|20 September 1946
Truman Fires Henry Wallace
|Henry Wallace had served as Secretary of Agriculture, and later Vice President, in the Roosevelt administration, but in 1944 Roosevelt passed over him in favor of Harry Truman as his choice for Vice President. Instead Wallace was named Secretary of Commerce, a position he continued to hold after FDR’s death in April 1945.
It did not take long for problems to develop between Wallace and now-president Truman over foreign policy. As the administration began to talk tough about the Soviet Union, Wallace argued that U.S. policy should focus on reassuring the Soviets that their legitimate security needs would be met. In particular he advocated sharing atomic bomb technology with Moscow as a sign of good faith. Such views increasingly isolated him from the rest of Truman’s cabinet, although they earned him a sizeable following among American liberals.

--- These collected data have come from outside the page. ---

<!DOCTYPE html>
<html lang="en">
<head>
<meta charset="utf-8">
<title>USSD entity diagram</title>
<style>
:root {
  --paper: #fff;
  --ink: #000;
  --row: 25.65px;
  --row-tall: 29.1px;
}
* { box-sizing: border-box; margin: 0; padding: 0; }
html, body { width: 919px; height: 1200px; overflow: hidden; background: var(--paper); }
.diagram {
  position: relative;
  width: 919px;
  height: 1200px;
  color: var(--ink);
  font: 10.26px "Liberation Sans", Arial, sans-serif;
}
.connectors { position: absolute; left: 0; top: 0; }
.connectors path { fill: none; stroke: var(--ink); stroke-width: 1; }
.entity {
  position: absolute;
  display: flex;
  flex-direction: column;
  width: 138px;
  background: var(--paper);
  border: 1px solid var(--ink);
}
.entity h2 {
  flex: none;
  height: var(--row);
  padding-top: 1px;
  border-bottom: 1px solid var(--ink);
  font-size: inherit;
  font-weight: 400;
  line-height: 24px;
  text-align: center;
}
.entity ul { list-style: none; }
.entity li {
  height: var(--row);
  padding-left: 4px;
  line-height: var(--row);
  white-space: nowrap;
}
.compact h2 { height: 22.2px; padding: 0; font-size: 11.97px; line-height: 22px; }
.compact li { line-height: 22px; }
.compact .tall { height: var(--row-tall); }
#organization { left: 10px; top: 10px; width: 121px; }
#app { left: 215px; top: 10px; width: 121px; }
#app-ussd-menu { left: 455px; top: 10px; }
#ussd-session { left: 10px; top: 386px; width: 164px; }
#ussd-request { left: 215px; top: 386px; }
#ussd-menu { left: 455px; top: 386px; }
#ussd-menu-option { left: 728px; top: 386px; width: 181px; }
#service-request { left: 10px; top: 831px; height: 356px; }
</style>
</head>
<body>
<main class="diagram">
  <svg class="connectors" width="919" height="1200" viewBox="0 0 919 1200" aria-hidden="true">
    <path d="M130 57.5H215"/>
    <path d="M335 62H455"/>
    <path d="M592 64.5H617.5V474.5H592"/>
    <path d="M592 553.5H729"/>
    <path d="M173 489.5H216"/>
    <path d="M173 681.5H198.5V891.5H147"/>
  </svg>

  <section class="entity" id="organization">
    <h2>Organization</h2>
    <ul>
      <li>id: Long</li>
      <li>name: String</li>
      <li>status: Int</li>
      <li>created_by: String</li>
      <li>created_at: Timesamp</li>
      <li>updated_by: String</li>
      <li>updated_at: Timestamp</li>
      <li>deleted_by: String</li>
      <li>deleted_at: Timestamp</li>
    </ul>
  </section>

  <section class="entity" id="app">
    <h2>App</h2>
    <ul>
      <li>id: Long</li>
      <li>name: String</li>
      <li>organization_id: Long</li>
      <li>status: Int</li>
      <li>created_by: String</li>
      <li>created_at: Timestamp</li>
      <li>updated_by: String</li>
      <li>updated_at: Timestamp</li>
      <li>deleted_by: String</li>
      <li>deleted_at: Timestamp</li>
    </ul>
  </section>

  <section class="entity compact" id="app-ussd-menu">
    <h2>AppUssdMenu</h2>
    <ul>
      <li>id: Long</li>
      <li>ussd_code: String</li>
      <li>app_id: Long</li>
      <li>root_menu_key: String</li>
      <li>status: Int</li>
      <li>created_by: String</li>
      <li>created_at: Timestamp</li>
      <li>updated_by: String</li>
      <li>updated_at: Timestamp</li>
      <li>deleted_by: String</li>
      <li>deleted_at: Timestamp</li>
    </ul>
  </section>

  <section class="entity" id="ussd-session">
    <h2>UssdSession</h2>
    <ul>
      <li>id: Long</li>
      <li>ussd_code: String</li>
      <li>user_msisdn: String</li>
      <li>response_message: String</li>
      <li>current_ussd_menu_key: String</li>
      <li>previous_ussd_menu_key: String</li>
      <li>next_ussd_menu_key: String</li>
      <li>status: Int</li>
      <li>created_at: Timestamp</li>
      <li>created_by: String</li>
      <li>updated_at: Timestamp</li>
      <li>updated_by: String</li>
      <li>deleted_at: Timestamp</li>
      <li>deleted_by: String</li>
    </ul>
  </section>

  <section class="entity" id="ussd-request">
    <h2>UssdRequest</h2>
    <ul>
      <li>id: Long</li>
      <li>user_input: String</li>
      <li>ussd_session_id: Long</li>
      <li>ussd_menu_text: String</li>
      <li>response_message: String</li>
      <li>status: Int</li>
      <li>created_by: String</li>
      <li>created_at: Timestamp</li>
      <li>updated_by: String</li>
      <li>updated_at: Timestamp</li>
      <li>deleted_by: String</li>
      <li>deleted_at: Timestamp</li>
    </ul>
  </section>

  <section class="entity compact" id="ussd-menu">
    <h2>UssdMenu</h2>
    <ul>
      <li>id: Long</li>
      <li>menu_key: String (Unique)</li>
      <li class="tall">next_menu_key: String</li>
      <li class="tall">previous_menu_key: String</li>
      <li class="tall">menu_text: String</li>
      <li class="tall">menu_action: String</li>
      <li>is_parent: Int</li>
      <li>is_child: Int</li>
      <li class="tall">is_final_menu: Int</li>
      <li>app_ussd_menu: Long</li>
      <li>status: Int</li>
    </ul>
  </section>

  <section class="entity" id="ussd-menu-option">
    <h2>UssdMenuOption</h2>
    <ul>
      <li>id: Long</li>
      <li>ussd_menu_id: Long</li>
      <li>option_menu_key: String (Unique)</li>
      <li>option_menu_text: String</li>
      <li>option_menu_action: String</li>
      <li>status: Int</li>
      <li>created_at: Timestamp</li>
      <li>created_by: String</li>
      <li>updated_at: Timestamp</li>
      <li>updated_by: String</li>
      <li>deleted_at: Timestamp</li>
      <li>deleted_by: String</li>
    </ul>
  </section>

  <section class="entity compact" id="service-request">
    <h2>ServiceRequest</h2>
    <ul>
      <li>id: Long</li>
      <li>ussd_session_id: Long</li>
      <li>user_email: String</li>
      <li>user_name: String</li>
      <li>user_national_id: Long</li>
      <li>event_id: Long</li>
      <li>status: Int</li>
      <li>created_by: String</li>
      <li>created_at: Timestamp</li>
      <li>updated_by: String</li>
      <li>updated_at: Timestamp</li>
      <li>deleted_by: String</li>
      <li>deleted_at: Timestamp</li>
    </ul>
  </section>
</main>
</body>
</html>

The formal break between Wallace and Truman did not come until September 1946, when he gave a speech at New York’s Madison Square Garden before a labor rally. In this speech he suggested that U.S. foreign policy was hypocritical—the United States was establishing military bases in Western Europe while criticizing the Soviets for essentially doing the same thing in Eastern Europe. Though Wallace would later claim that Truman had privately endorsed the speech in advance, the president quickly distanced himself from his Commerce Secretary’s remarks. Finally, on September 20, he asked for Wallace’s resignation.
Wallace went on to become editor of the liberal journal The New Republic, and made a name for himself as a leading critic of the administration’s foreign policy.